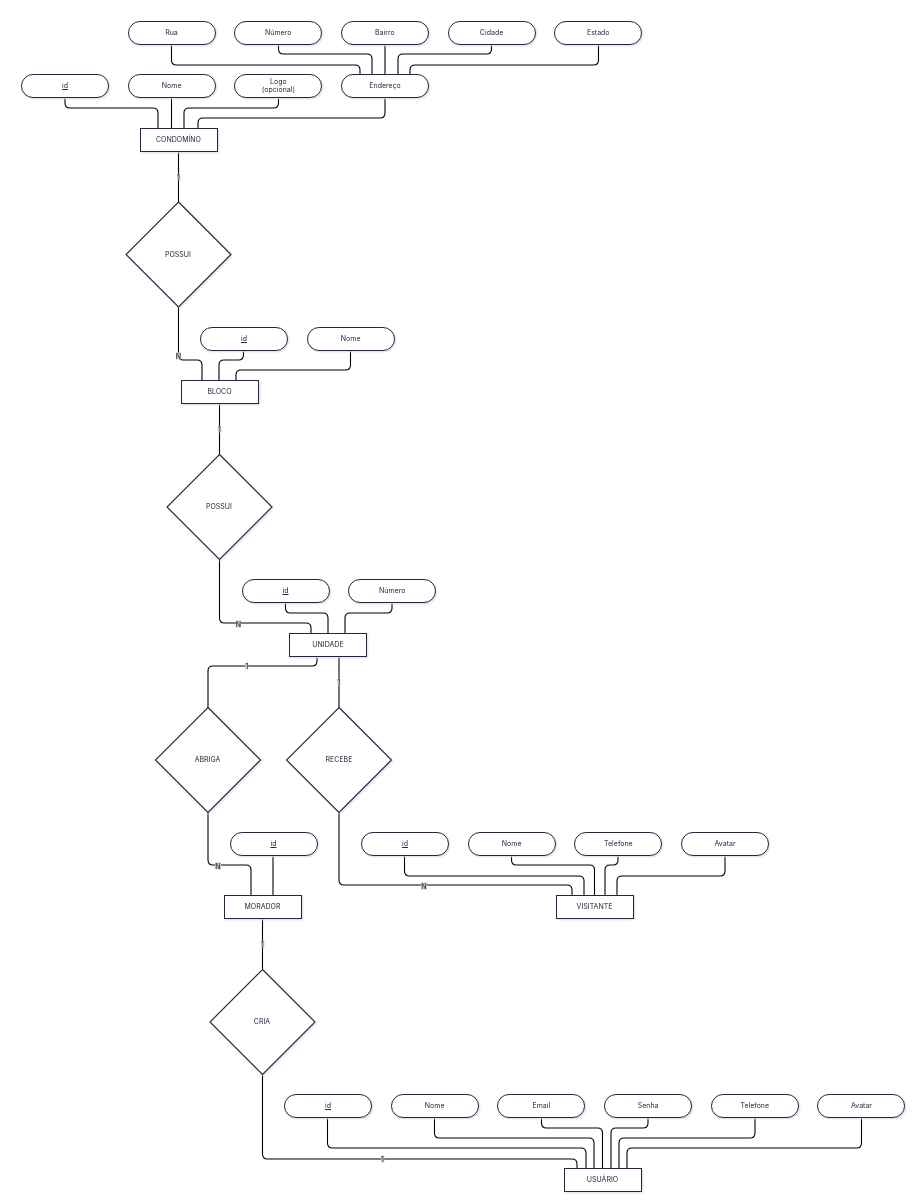
<!DOCTYPE html>
<html lang="pt-BR">
<head>
<meta charset="utf-8">
<title>Diagrama entidade-relacionamento</title>
<style>
:root { --paper: #fff; --ink: #28253d; --line: #000; --tag: #c6c6c6; --shade: #dcdae6; }
* { box-sizing: border-box; margin: 0; padding: 0; }
body { width: 913px; height: 1200px; overflow: hidden; background: var(--paper); }
.diagram { position: relative; width: 913px; height: 1200px; overflow: hidden; font: 400 7px/8px Inter, "Noto Sans", sans-serif; color: var(--ink); }
.drawing { position: absolute; left: 0; top: 0; }
.edges { fill: none; stroke: var(--line); stroke-width: 1.1; }
.diamonds { fill: var(--paper); stroke: var(--ink); stroke-width: 1.1; filter: drop-shadow(1px 1px 1px var(--shade)); }
.attributes { position: absolute; left: var(--x); top: var(--y); display: flex; gap: 18.7px; list-style: none; }
.attributes li { width: 88px; height: 24px; border-radius: 12px; }
.attributes li, .entity { display: flex; align-items: center; justify-content: center; text-align: center; background: var(--paper); border: 1.2px solid var(--ink); box-shadow: 1px 1px 2px var(--shade); }
.key { text-decoration: underline; }
.entity, .relation, .cardinality { position: absolute; left: var(--x); top: var(--y); transform: translate(-50%, -50%); font-weight: 400; }
.entity { width: 78px; height: 24px; font-size: 7px; }
.cardinality { padding: 0 .3px; background: var(--tag); line-height: 7px; }
</style>
</head>
<body>
<main class="diagram">
<svg class="drawing" width="913" height="1200" viewBox="0 0 913 1200" aria-hidden="true">
<defs><polygon id="diamond" points="0,-52.5 52.5,0 0,52.5 -52.5,0"/></defs>
<g class="edges">
<g id="endereco-edges">
<path d="M171.5 44V60q0 5 5 5H355q5 0 5 5V76"/>
<path d="M278.5 44V49q0 5 5 5H367q5 0 5 5V76"/>
<path d="M385 44V76"/>
<path d="M491.5 44V49q0 5-5 5H403q-5 0-5 5V76"/>
<path d="M598.5 44V60q0 5-5 5H415q-5 0-5 5V76"/>
</g>
<g id="condomino-edges">
<path d="M65 97V103q0 5 5 5H153q5 0 5 5V128"/>
<path d="M171.5 97V128"/>
<path d="M278.5 97V103q0 5-5 5H189q-5 0-5 5V128"/>
<path d="M385 97V113q0 5-5 5H203q-5 0-5 5V128"/>
<path d="M178.5 151V202"/>
</g>
<g id="bloco-edges">
<path d="M178.5 306V355q0 5 5 5H197q5 0 5 5V381"/>
<path d="M243.5 350V355q0 5-5 5H224q-5 0-5 5V381"/>
<path d="M350.5 350V365q0 5-5 5H241q-5 0-5 5V381"/>
<path d="M219.5 403V455"/>
</g>
<g id="unidade-edges">
<path d="M219.5 559V618q0 5 5 5H306q5 0 5 5V633"/>
<path d="M285.5 602V608q0 5 5 5H323q5 0 5 5V633"/>
<path d="M392 602V608q0 5-5 5H350q-5 0-5 5V633"/>
<path d="M317 656V661q0 5-5 5H213q-5 0-5 5V708"/>
<path d="M339 656V708"/>
</g>
<g id="morador-edges">
<path d="M208 812V860q0 5 5 5H246q5 0 5 5V896"/>
<path d="M273 855V896"/>
<path d="M262.5 918V970"/>
</g>
<g id="visitante-edges">
<path d="M339 812V880q0 5 5 5H567q5 0 5 5V896"/>
<path d="M404.5 855V871q0 5 5 5H579q5 0 5 5V896"/>
<path d="M511.5 855V860q0 5 5 5H589.5q5 0 5 5V896"/>
<path d="M618 855V860q0 5-5 5H610q-5 0-5 5V896"/>
<path d="M725 855V871q0 5-5 5H622q-5 0-5 5V896"/>
</g>
<g id="usuario-edges">
<path d="M262.5 1074V1154q0 5 5 5H572q5 0 5 5V1169"/>
<path d="M327.5 1118V1143q0 5 5 5H581q5 0 5 5V1169"/>
<path d="M434.5 1118V1133q0 5 5 5H589q5 0 5 5V1169"/>
<path d="M541.5 1118V1123q0 5 5 5H597.5q5 0 5 5V1169"/>
<path d="M648 1118V1123q0 5-5 5H616q-5 0-5 5V1169"/>
<path d="M755 1118V1133q0 5-5 5H624q-5 0-5 5V1169"/>
<path d="M861.5 1118V1143q0 5-5 5H632q-5 0-5 5V1169"/>
</g>
</g>
<g class="diamonds">
<use href="#diamond" x="178.5" y="254.5"/>
<use href="#diamond" x="219.5" y="507"/>
<use href="#diamond" x="208" y="760"/>
<use href="#diamond" x="339" y="760"/>
<use href="#diamond" x="262.5" y="1022"/>
</g>
</svg>

<ul class="attributes" style="--x:127.5px;--y:21px"><li>Rua</li><li>Número</li><li>Bairro</li><li>Cidade</li><li>Estado</li></ul>
<ul class="attributes" style="--x:21px;--y:74px"><li class="key">id</li><li>Nome</li><li>Logo<br>(opcional)</li><li>Endereço</li></ul>
<h2 class="entity" style="--x:178.5px;--y:139.5px">CONDOMÍNO</h2>
<span class="cardinality" style="--x:178.5px;--y:177px">1</span>
<span class="relation" style="--x:178px;--y:254.5px">POSSUI</span>
<span class="cardinality" style="--x:178.5px;--y:356px">N</span>

<ul class="attributes" style="--x:200px;--y:327px"><li class="key">id</li><li>Nome</li></ul>
<h2 class="entity" style="--x:219.5px;--y:392px">BLOCO</h2>
<span class="cardinality" style="--x:219.5px;--y:429px">1</span>
<span class="relation" style="--x:219px;--y:507px">POSSUI</span>
<span class="cardinality" style="--x:238.5px;--y:623.5px">N</span>

<ul class="attributes" style="--x:241.5px;--y:579px"><li class="key">id</li><li>Número</li></ul>
<h2 class="entity" style="--x:328px;--y:645px">UNIDADE</h2>
<span class="cardinality" style="--x:247px;--y:666px">1</span>
<span class="cardinality" style="--x:339px;--y:682px">1</span>
<span class="relation" style="--x:207.5px;--y:760px">ABRIGA</span>
<span class="relation" style="--x:339px;--y:760px">RECEBE</span>
<span class="cardinality" style="--x:218px;--y:866px">N</span>
<span class="cardinality" style="--x:424px;--y:885.5px">N</span>

<ul class="attributes" style="--x:229.5px;--y:832px"><li class="key">id</li></ul>
<h2 class="entity" style="--x:262.5px;--y:907px">MORADOR</h2>
<ul class="attributes" style="--x:361px;--y:832px"><li class="key">id</li><li>Nome</li><li>Telefone</li><li>Avatar</li></ul>
<h2 class="entity" style="--x:594.5px;--y:907px">VISITANTE</h2>
<span class="cardinality" style="--x:262.5px;--y:944px">1</span>
<span class="relation" style="--x:262px;--y:1022px">CRIA</span>
<span class="cardinality" style="--x:382.5px;--y:1159px">1</span>

<ul class="attributes" style="--x:284px;--y:1094px"><li class="key">id</li><li>Nome</li><li>Email</li><li>Senha</li><li>Telefone</li><li>Avatar</li></ul>
<h2 class="entity" style="--x:602.5px;--y:1180px">USUÁRIO</h2>
</main>
</body>
</html>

-*-*-

What you should do: Lines holding the word "position" should be copied from the entries above.

Exercise result:
.diagram { position: relative; width: 913px; height: 1200px; overflow: hidden; font: 400 7px/8px Inter, "Noto Sans", sans-serif; color: var(--ink); }
.drawing { position: absolute; left: 0; top: 0; }
.attributes { position: absolute; left: var(--x); top: var(--y); display: flex; gap: 18.7px; list-style: none; }
.entity, .relation, .cardinality { position: absolute; left: var(--x); top: var(--y); transform: translate(-50%, -50%); font-weight: 400; }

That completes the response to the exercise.